Other important packaging applications involve low temperature co-fired ceramics (LTCC) which are increasingly popular as microelectronics substrates for power or communication devices. LTCCs are processed as a layer of green (unfired) ceramic, typically in the 50 µm to 250 μm range, fabricated on a polyethylene trichloride (PET) tape layer of about 40 µm to 60 μm thickness. Lasers are utilized for two key tasks in LTCC circuit fabrication: scribing (singulation) and via drilling.
Historically, CO2 lasers have been employed for LTCC scribing. Here the laser is used to create a line of closely spaced holes penetrating partway into the substrate (i.e. scribes). Mechanical force is then used to snap the material along this scribe line.
Today, the CO laser is attracting increased interest as an alternative in this application. Industrial CO lasers, which were introduced to the market a few years ago by Coherent, are similar to CO2 technology, except that they output at a wavelength of ~5 µm. Absorption of this shorter wavelength in LTCC is significantly lower than at the CO2 wavelength of 10.6 µm. This allows the laser to penetrate farther into the substrate, creating a deeper scribe, which is then easier to break – see figure 3. The lower absorption also creates a smaller HAZ.
LTCC via drilling also has traditionally relied on the CO2 laser. But for this application, green wavelength USP lasers may ultimately emerge as the preferred alternative, rather than CO2. This is because USP lasers offer the best balance between quality and throughput speed. Specifically, a 50 W green USP laser can produce 30 µm vias at a rate of over 2000 holes/second in 0.60 mm ceramic. However, CO lasers could offer an alternative to USP lasers. CO lasers have demonstrated drilling ~40 µm vias in 0.65mm thick fired ceramic at ~1000 holes/second. So depending on the thickness of the ceramic and the desired diameter, both USP and CO lasers are excellent choices for via drilling in LTCC.

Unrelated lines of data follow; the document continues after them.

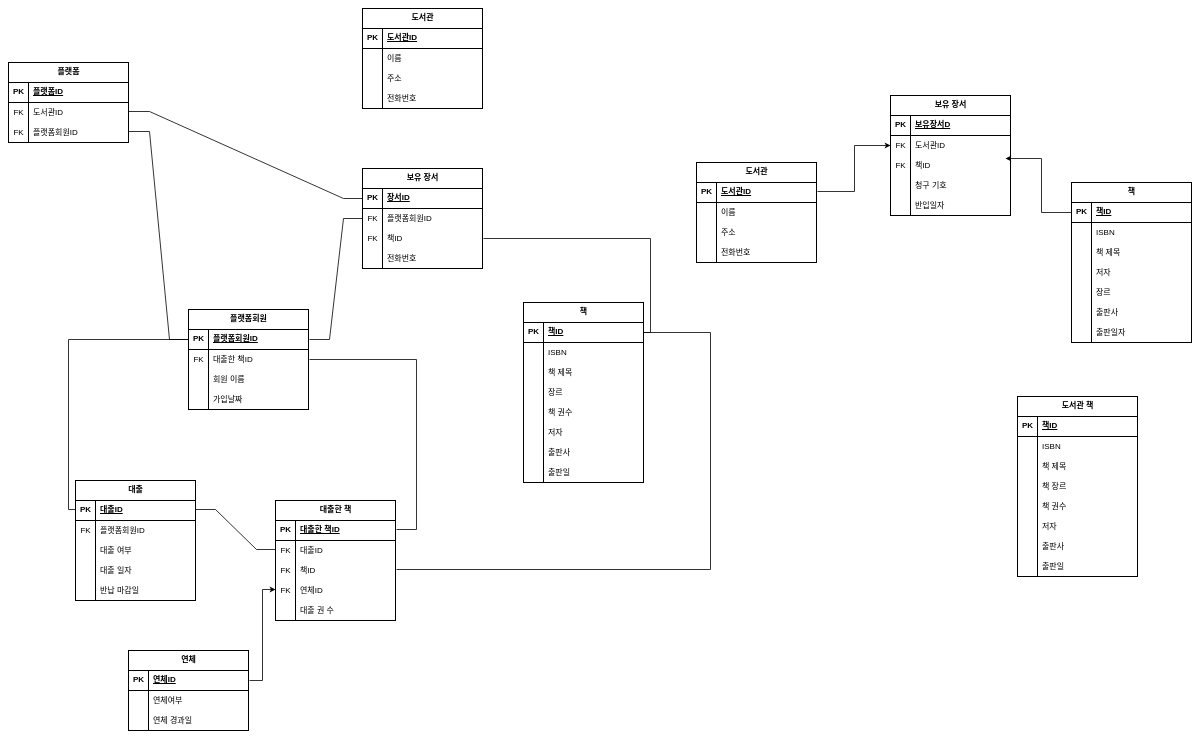
<!DOCTYPE html>
<html lang="ko">
<head>
<meta charset="utf-8">
<title>도서관 ERD</title>
<style>
:root { --ink: #000; --paper: #fff; --row: 20px; }
* { box-sizing: border-box; margin: 0; padding: 0; }
html, body { width: 1200px; height: 739px; overflow: hidden; background: var(--paper); }
.diagram {
  position: relative; width: 1200px; height: 739px; overflow: hidden;
  color: var(--ink);
  font: 8px/19px "Liberation Sans", "Noto Sans CJK KR", sans-serif;
}
.entity {
  position: absolute; left: var(--x); top: var(--y); width: 121px;
  display: flex; flex-direction: column;
  border: 1px solid var(--ink); border-bottom: 0; background: var(--paper);
}
.entity h2 {
  height: var(--row); border-bottom: 1px solid var(--ink);
  font-size: 8px; font-weight: 700; line-height: 18px; text-align: center;
}
.entity ul { list-style: none; border-bottom: 1px solid var(--ink); }
.entity li { display: flex; height: var(--row); white-space: nowrap; }
.entity li:last-child { height: 19px; }
.entity .primary { border-bottom: 1px solid var(--ink); font-weight: 700; line-height: 18px; }
.entity .primary span { text-decoration: underline; }
.entity b { flex: 0 0 20px; border-right: 1px solid var(--ink); font-weight: inherit; text-align: center; }
.entity span { padding-left: 4px; }
.relations { position: absolute; left: 0; top: 0; }
.relations polyline { fill: none; stroke: var(--ink); stroke-width: 0.8; }
</style>
</head>
<body>
<main class="diagram">
  <section class="entity" style="--x:362px;--y:8px">
    <h2>도서관</h2>
    <ul>
      <li class="primary"><b>PK</b><span>도서관ID</span></li>
      <li><b></b><span>이름</span></li>
      <li><b></b><span>주소</span></li>
      <li><b></b><span>전화번호</span></li>
    </ul>
  </section>

  <section class="entity" style="--x:8px;--y:62px">
    <h2>플랫폼</h2>
    <ul>
      <li class="primary"><b>PK</b><span>플랫폼ID</span></li>
      <li><b>FK</b><span>도서관ID</span></li>
      <li><b>FK</b><span>플랫폼회원ID</span></li>
    </ul>
  </section>

  <section class="entity" style="--x:362px;--y:168px">
    <h2>보유 장서</h2>
    <ul>
      <li class="primary"><b>PK</b><span>장서ID</span></li>
      <li><b>FK</b><span>플랫폼회원ID</span></li>
      <li><b>FK</b><span>책ID</span></li>
      <li><b></b><span>전화번호</span></li>
    </ul>
  </section>

  <section class="entity" style="--x:188px;--y:309px">
    <h2>플랫폼회원</h2>
    <ul>
      <li class="primary"><b>PK</b><span>플랫폼회원ID</span></li>
      <li><b>FK</b><span>대출한 책ID</span></li>
      <li><b></b><span>회원 이름</span></li>
      <li><b></b><span>가입날짜</span></li>
    </ul>
  </section>

  <section class="entity" style="--x:523px;--y:302px">
    <h2>책</h2>
    <ul>
      <li class="primary"><b>PK</b><span>책ID</span></li>
      <li><b></b><span>ISBN</span></li>
      <li><b></b><span>책 제목</span></li>
      <li><b></b><span>장르</span></li>
      <li><b></b><span>책 권수</span></li>
      <li><b></b><span>저자</span></li>
      <li><b></b><span>출판사</span></li>
      <li><b></b><span>출판일</span></li>
    </ul>
  </section>

  <section class="entity" style="--x:75px;--y:480px">
    <h2>대출</h2>
    <ul>
      <li class="primary"><b>PK</b><span>대출ID</span></li>
      <li><b>FK</b><span>플랫폼회원ID</span></li>
      <li><b></b><span>대출 여부</span></li>
      <li><b></b><span>대출 일자</span></li>
      <li><b></b><span>반납 마감일</span></li>
    </ul>
  </section>

  <section class="entity" style="--x:275px;--y:500px">
    <h2>대출한 책</h2>
    <ul>
      <li class="primary"><b>PK</b><span>대출한 책ID</span></li>
      <li><b>FK</b><span>대출ID</span></li>
      <li><b>FK</b><span>책ID</span></li>
      <li><b>FK</b><span>연체ID</span></li>
      <li><b></b><span>대출 권 수</span></li>
    </ul>
  </section>

  <section class="entity" style="--x:128px;--y:650px">
    <h2>연체</h2>
    <ul>
      <li class="primary"><b>PK</b><span>연체ID</span></li>
      <li><b></b><span>연체여부</span></li>
      <li><b></b><span>연체 경과일</span></li>
    </ul>
  </section>

  <section class="entity" style="--x:696px;--y:162px">
    <h2>도서관</h2>
    <ul>
      <li class="primary"><b>PK</b><span>도서관ID</span></li>
      <li><b></b><span>이름</span></li>
      <li><b></b><span>주소</span></li>
      <li><b></b><span>전화번호</span></li>
    </ul>
  </section>

  <section class="entity" style="--x:890px;--y:95px">
    <h2>보유 장서</h2>
    <ul>
      <li class="primary"><b>PK</b><span>보유장서D</span></li>
      <li><b>FK</b><span>도서관ID</span></li>
      <li><b>FK</b><span>책ID</span></li>
      <li><b></b><span>청구 기호</span></li>
      <li><b></b><span>반입일자</span></li>
    </ul>
  </section>

  <section class="entity" style="--x:1071px;--y:182px">
    <h2>책</h2>
    <ul>
      <li class="primary"><b>PK</b><span>책ID</span></li>
      <li><b></b><span>ISBN</span></li>
      <li><b></b><span>책 제목</span></li>
      <li><b></b><span>저자</span></li>
      <li><b></b><span>장르</span></li>
      <li><b></b><span>출판사</span></li>
      <li><b></b><span>출판일자</span></li>
    </ul>
  </section>

  <section class="entity" style="--x:1017px;--y:396px">
    <h2>도서관 책</h2>
    <ul>
      <li class="primary"><b>PK</b><span>책ID</span></li>
      <li><b></b><span>ISBN</span></li>
      <li><b></b><span>책 제목</span></li>
      <li><b></b><span>책 장르</span></li>
      <li><b></b><span>책 권수</span></li>
      <li><b></b><span>저자</span></li>
      <li><b></b><span>출판사</span></li>
      <li><b></b><span>출판일</span></li>
    </ul>
  </section>

  <svg class="relations" width="1200" height="739" viewBox="0 0 1200 739" aria-hidden="true">
    <defs>
      <path id="arrowhead" d="M0 0L-6 -3L-4.5 0L-6 3Z"/>
    </defs>
    <g transform="translate(0.5 0.5)">
      <polyline points="128,111 149,111 343,198 362,198"/>
      <polyline points="128,131 149,131 169,339 188,339"/>
      <polyline points="362,218 343,218 329,339 309,339"/>
      <polyline points="188,339 68,339 68,509 75,509"/>
      <polyline points="309,359 416,359 416,529 396,529"/>
      <polyline points="195,509 215,509 256,549 275,549"/>
      <polyline points="483,238 650,238 650,332 643,332"/>
      <polyline points="643,332 710,332 710,569 396,569"/>
      <polyline points="249,680 262,680 262,589 271,589"/>
      <polyline points="817,191 854,191 854,145 886,145"/>
      <polyline points="1071,212 1041,212 1041,158 1009,158"/>
      <use href="#arrowhead" x="275" y="589"/>
      <use href="#arrowhead" x="890" y="145"/>
      <use href="#arrowhead" transform="translate(1005 158) scale(-1 1)"/>
    </g>
  </svg>
</main>
</body>
</html>
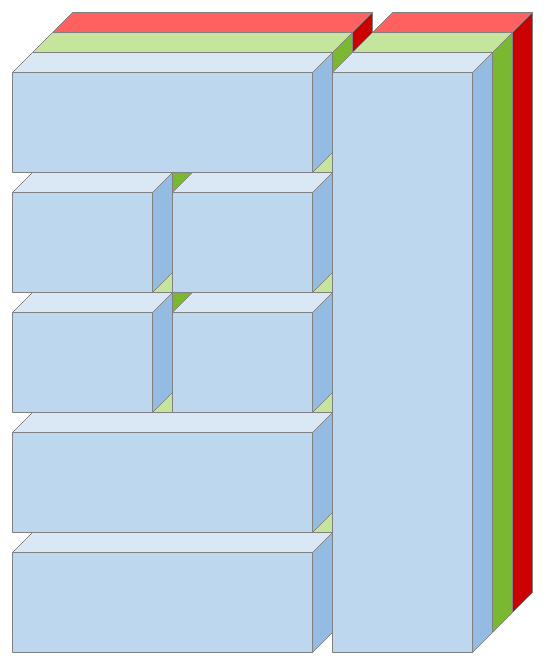
<!DOCTYPE html>
<html lang="en">
<head>
<meta charset="utf-8">
<title>Layered blocks</title>
<style>
  :root {
    --outline: #808080;
    --blue-front: #bdd7ee;
    --blue-top: #dae8f5;
    --blue-side: #94bce3;
    --green-front: #a0d468;
    --green-top: #c4e59b;
    --green-side: #7ab832;
    --red-front: #ff3030;
    --red-top: #ff6161;
    --red-side: #cc0000;
  }
  html, body { margin: 0; overflow: hidden; background: #fff; }
  .block-diagram { display: block; width: 545px; height: 665px; }
  .layer { stroke: var(--outline); stroke-width: 1; stroke-linejoin: round; }
  .layer-blue { --front: var(--blue-front); --top: var(--blue-top); --side: var(--blue-side); }
  .layer-green { --front: var(--green-front); --top: var(--green-top); --side: var(--green-side); }
  .layer-red { --front: var(--red-front); --top: var(--red-top); --side: var(--red-side); }
  .front { fill: var(--front); }
  .top { fill: var(--top); }
  .side { fill: var(--side); }
</style>
</head>
<body>
<svg class="block-diagram" viewBox="0 0 545 665" role="img" aria-label="Three stacked layers of blocks: blue in front, green in the middle, red at the back">
  <defs>
    <g id="wide-block">
      <polygon class="top" points="0,0 20,-20 320,-20 300,0"/>
      <polygon class="side" points="300,0 320,-20 320,80 300,100"/>
      <rect class="front" width="300" height="100"/>
    </g>
    <g id="half-block">
      <polygon class="top" points="0,0 20,-20 160,-20 140,0"/>
      <polygon class="side" points="140,0 160,-20 160,80 140,100"/>
      <rect class="front" width="140" height="100"/>
    </g>
    <g id="tall-block">
      <polygon class="top" points="0,0 20,-20 160,-20 140,0"/>
      <polygon class="side" points="140,0 160,-20 160,560 140,580"/>
      <rect class="front" width="140" height="580"/>
    </g>
    <g id="block-set">
      <use href="#wide-block" x="12" y="72"/>
      <use href="#half-block" x="12" y="192"/>
      <use href="#half-block" x="172" y="192"/>
      <use href="#half-block" x="12" y="312"/>
      <use href="#half-block" x="172" y="312"/>
      <use href="#wide-block" x="12" y="432"/>
      <use href="#wide-block" x="12" y="552"/>
      <use href="#tall-block" x="332" y="72"/>
    </g>
  </defs>
  <g transform="translate(.5 .5)">
    <use class="layer layer-red" href="#block-set" x="40" y="-40"/>
    <use class="layer layer-green" href="#block-set" x="20" y="-20"/>
    <use class="layer layer-blue" href="#block-set"/>
  </g>
</svg>
</body>
</html>
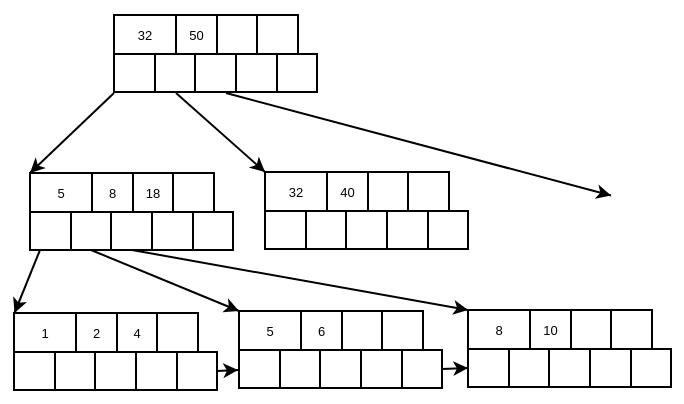
<!DOCTYPE html>
<html lang="en">
<head>
<meta charset="utf-8">
<title>B+ tree diagram</title>
<style>
  :root { --ink: #000; --paper: #fff; }
  * { box-sizing: border-box; }
  body { margin: 0; background: var(--paper); }
  .diagram {
    position: relative; width: 684px; height: 404px; overflow: hidden;
    background: var(--paper); color: var(--ink);
    font: 13px/1 "Liberation Sans", Arial, sans-serif;
  }
  .node { position: absolute; left: var(--x); top: var(--y); width: 203px; }
  .keys, .pointers { display: grid; }
  .keys { grid-template-columns: 62px 41px 40px 41px; height: 39px; }
  .pointers { grid-template-columns: 41px 40px 41px 41px 40px; height: 38px; }
  .node span {
    display: flex; align-items: center; justify-content: center;
    padding-top: 2px; outline: 2px solid var(--ink); outline-offset: -1px;
  }
  .root { --x: 114px; --y: 15px; }
  .inner-left { --x: 30px; --y: 173px; }
  .inner-right { --x: 265px; --y: 172px; }
  .leaf-first { --x: 14px; --y: 313px; }
  .leaf-second { --x: 239px; --y: 311px; }
  .leaf-third { --x: 468px; --y: 310px; }
  .links { position: absolute; inset: 0; stroke: var(--ink); stroke-width: 2; }
  .links marker path { fill: var(--ink); stroke: none; }
</style>
</head>
<body>
<main class="diagram">
  <section class="node root">
    <div class="keys"><span>32</span><span>50</span><span></span><span></span></div>
    <div class="pointers"><span></span><span></span><span></span><span></span><span></span></div>
  </section>

  <section class="node inner-left">
    <div class="keys"><span>5</span><span>8</span><span>18</span><span></span></div>
    <div class="pointers"><span></span><span></span><span></span><span></span><span></span></div>
  </section>
  <section class="node inner-right">
    <div class="keys"><span>32</span><span>40</span><span></span><span></span></div>
    <div class="pointers"><span></span><span></span><span></span><span></span><span></span></div>
  </section>

  <section class="node leaf-first">
    <div class="keys"><span>1</span><span>2</span><span>4</span><span></span></div>
    <div class="pointers"><span></span><span></span><span></span><span></span><span></span></div>
  </section>
  <section class="node leaf-second">
    <div class="keys"><span>5</span><span>6</span><span></span><span></span></div>
    <div class="pointers"><span></span><span></span><span></span><span></span><span></span></div>
  </section>
  <section class="node leaf-third">
    <div class="keys"><span>8</span><span>10</span><span></span><span></span></div>
    <div class="pointers"><span></span><span></span><span></span><span></span><span></span></div>
  </section>

  <svg class="links" width="684" height="404" viewBox="0 0 684 404" aria-hidden="true">
    <defs>
      <marker id="arrowhead" markerUnits="userSpaceOnUse" markerWidth="16" markerHeight="16" refX="15" refY="8" orient="auto">
        <path d="M15 8 L0 15.5 L4 8 L0 0.5 Z"/>
      </marker>
    </defs>
    <g marker-end="none">
      <line x1="114" y1="93" x2="30" y2="173" marker-end="url(#arrowhead)"/>
      <line x1="176" y1="93" x2="265" y2="172" marker-end="url(#arrowhead)"/>
      <line x1="226" y1="93" x2="611" y2="195.5" marker-end="url(#arrowhead)"/>
      <line x1="40" y1="250" x2="14.5" y2="313" marker-end="url(#arrowhead)"/>
      <line x1="91" y1="250" x2="239" y2="311" marker-end="url(#arrowhead)"/>
      <line x1="132" y1="250" x2="468" y2="310" marker-end="url(#arrowhead)"/>
      <line x1="217" y1="371" x2="238" y2="370" marker-end="url(#arrowhead)"/>
      <line x1="442" y1="369" x2="468" y2="368" marker-end="url(#arrowhead)"/>
    </g>
  </svg>
</main>
</body>
</html>
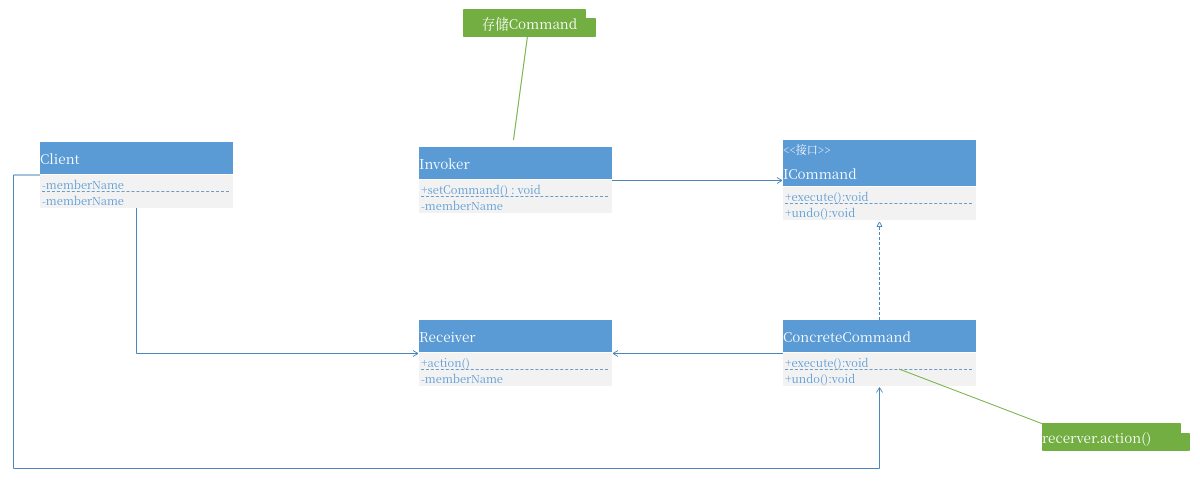
<!DOCTYPE html>
<html lang="zh-CN">
<head>
<meta charset="utf-8">
<title>Command class diagram</title>
<style>
:root {
  --paper: #ffffff;
  --class-blue: #5b9bd5;
  --member-grey: #f2f2f2;
  --line-blue: #4a86b8;
  --divider: #6b9cc4;
  --note-green: #72ae41;
}
* { box-sizing: border-box; margin: 0; padding: 0; }
html, body { width: 1200px; height: 483px; overflow: hidden; background: var(--paper); }
.diagram {
  position: relative;
  width: 1200px;
  height: 483px;
  overflow: hidden;
  font-family: "Noto Serif CJK SC", "Noto Serif CJK JP", "Noto Serif", serif;
  white-space: nowrap;
}
.connectors { position: absolute; left: 0; top: 0; }
.class {
  position: absolute;
  width: 193px;
  display: flex;
  flex-direction: column;
  gap: 1px;
}
.class header {
  height: 32px;
  display: flex;
  flex-direction: column;
  justify-content: center;
  background: var(--class-blue);
  color: var(--paper);
}
.class h2 { font-size: 13.5px; font-weight: 400; line-height: 20px; }
.class .stereotype { font-size: 11px; line-height: 16px; }
.class.interface header { height: 46px; justify-content: flex-start; gap: 6px; padding-top: 1px; }
.members {
  list-style: none;
  height: 33px;
  padding: 1px 4px 0 2px;
  background: var(--member-grey);
  color: var(--class-blue);
  font-size: 11.2px;
}
.members li { height: 16px; line-height: 16px; }
.members li:first-child { border-bottom: 1px dashed var(--divider); }
.client { left: 40px; top: 142px; }
.invoker { left: 419px; top: 147px; }
.interface { left: 783px; top: 140px; }
.receiver { left: 419px; top: 320px; }
.concrete { left: 783px; top: 320px; }
.note {
  position: absolute;
  height: 28px;
  display: flex;
  align-items: center;
  color: var(--paper);
  font-size: 13.5px;
  line-height: 20px;
}
.note svg { position: absolute; left: 0; top: 0; fill: var(--note-green); }
.note p { position: relative; }
.store-note { left: 463px; top: 9px; width: 133px; justify-content: center; }
.action-note { left: 1042px; top: 423px; width: 149px; }
</style>
</head>
<body>
<main class="diagram">
  <section class="class client">
    <header><h2>Client</h2></header>
    <ul class="members"><li>-memberName</li><li>-memberName</li></ul>
  </section>
  <section class="class invoker">
    <header><h2>Invoker</h2></header>
    <ul class="members"><li>+setCommand() : void</li><li>-memberName</li></ul>
  </section>
  <section class="class interface">
    <header><p class="stereotype">&lt;&lt;接口&gt;&gt;</p><h2>ICommand</h2></header>
    <ul class="members"><li>+execute():void</li><li>+undo():void</li></ul>
  </section>
  <section class="class receiver">
    <header><h2>Receiver</h2></header>
    <ul class="members"><li>+action()</li><li>-memberName</li></ul>
  </section>
  <section class="class concrete">
    <header><h2>ConcreteCommand</h2></header>
    <ul class="members"><li>+execute():void</li><li>+undo():void</li></ul>
  </section>

  <svg class="connectors" width="1200" height="483" viewBox="0 0 1200 483" fill="none" stroke="var(--line-blue)" aria-hidden="true">
    <defs>
      <path id="arrow" d="M-5 -3L0 0L-5 3"/>
    </defs>
    <g class="associations">
      <polyline points="40,175 13.5,175 13.5,468.5 879.5,468.5 879.5,388"/>
      <use href="#arrow" transform="translate(879.5 387.5) rotate(-90)"/>
      <polyline points="136.5,208 136.5,353.5 418,353.5"/>
      <use href="#arrow" x="418" y="353.5"/>
      <line x1="612" y1="180.5" x2="782" y2="180.5"/>
      <use href="#arrow" x="782" y="180.5"/>
      <line x1="783" y1="353.5" x2="613" y2="353.5"/>
      <use href="#arrow" transform="translate(613 353.5) rotate(180)"/>
    </g>
    <g class="realization">
      <line x1="879.5" y1="320" x2="879.5" y2="227" stroke-dasharray="3 2"/>
      <polygon points="877,226.5 882,226.5 879.5,222" fill="var(--paper)"/>
    </g>
    <g class="note-links" stroke="var(--note-green)">
      <line x1="527.5" y1="36" x2="513.5" y2="140"/>
      <line x1="899" y1="369" x2="1043" y2="424"/>
    </g>
  </svg>

  <aside class="note store-note">
    <svg width="133" height="28" aria-hidden="true"><path d="M1 0H122Q123 0 123 1V9H132Q133 9 133 10V27Q133 28 132 28H1Q0 28 0 27V1Q0 0 1 0Z"/></svg>
    <p>存储Command</p>
  </aside>
  <aside class="note action-note">
    <svg width="149" height="28" aria-hidden="true"><path d="M1 0H138Q139 0 139 1V10H147Q148 10 148 11V27Q148 28 147 28H1Q0 28 0 27V1Q0 0 1 0Z"/></svg>
    <p>recerver.action()</p>
  </aside>
</main>
</body>
</html>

Figure 3: Cross section of 0.6mm thick scribed LTCC. The comparison shows the CO laser’s scribe penetrating further and generating higher aspect ratio holes due to its lower absorption in the ceramic. The CO2 process also shows more charring at the entrance and larger diameter holes.
Similar, fundamental benefits
In conclusion, while semiconductor packaging currently uses a diverse range of laser technologies, they all offer similar fundamental benefits. Specifically, these include non-contact processing that produces highly precise features, usually with minimal effect on surrounding material, and often at high throughput. Plus, laser processing is “green” in that it frequently eliminates the need to use chemicals that are hazardous to use or difficult to dispose.
By Dirk Müller, Rainer Pätzel, George Oulundsen, Hatim Haloui and Ed Rea, Coherent Inc.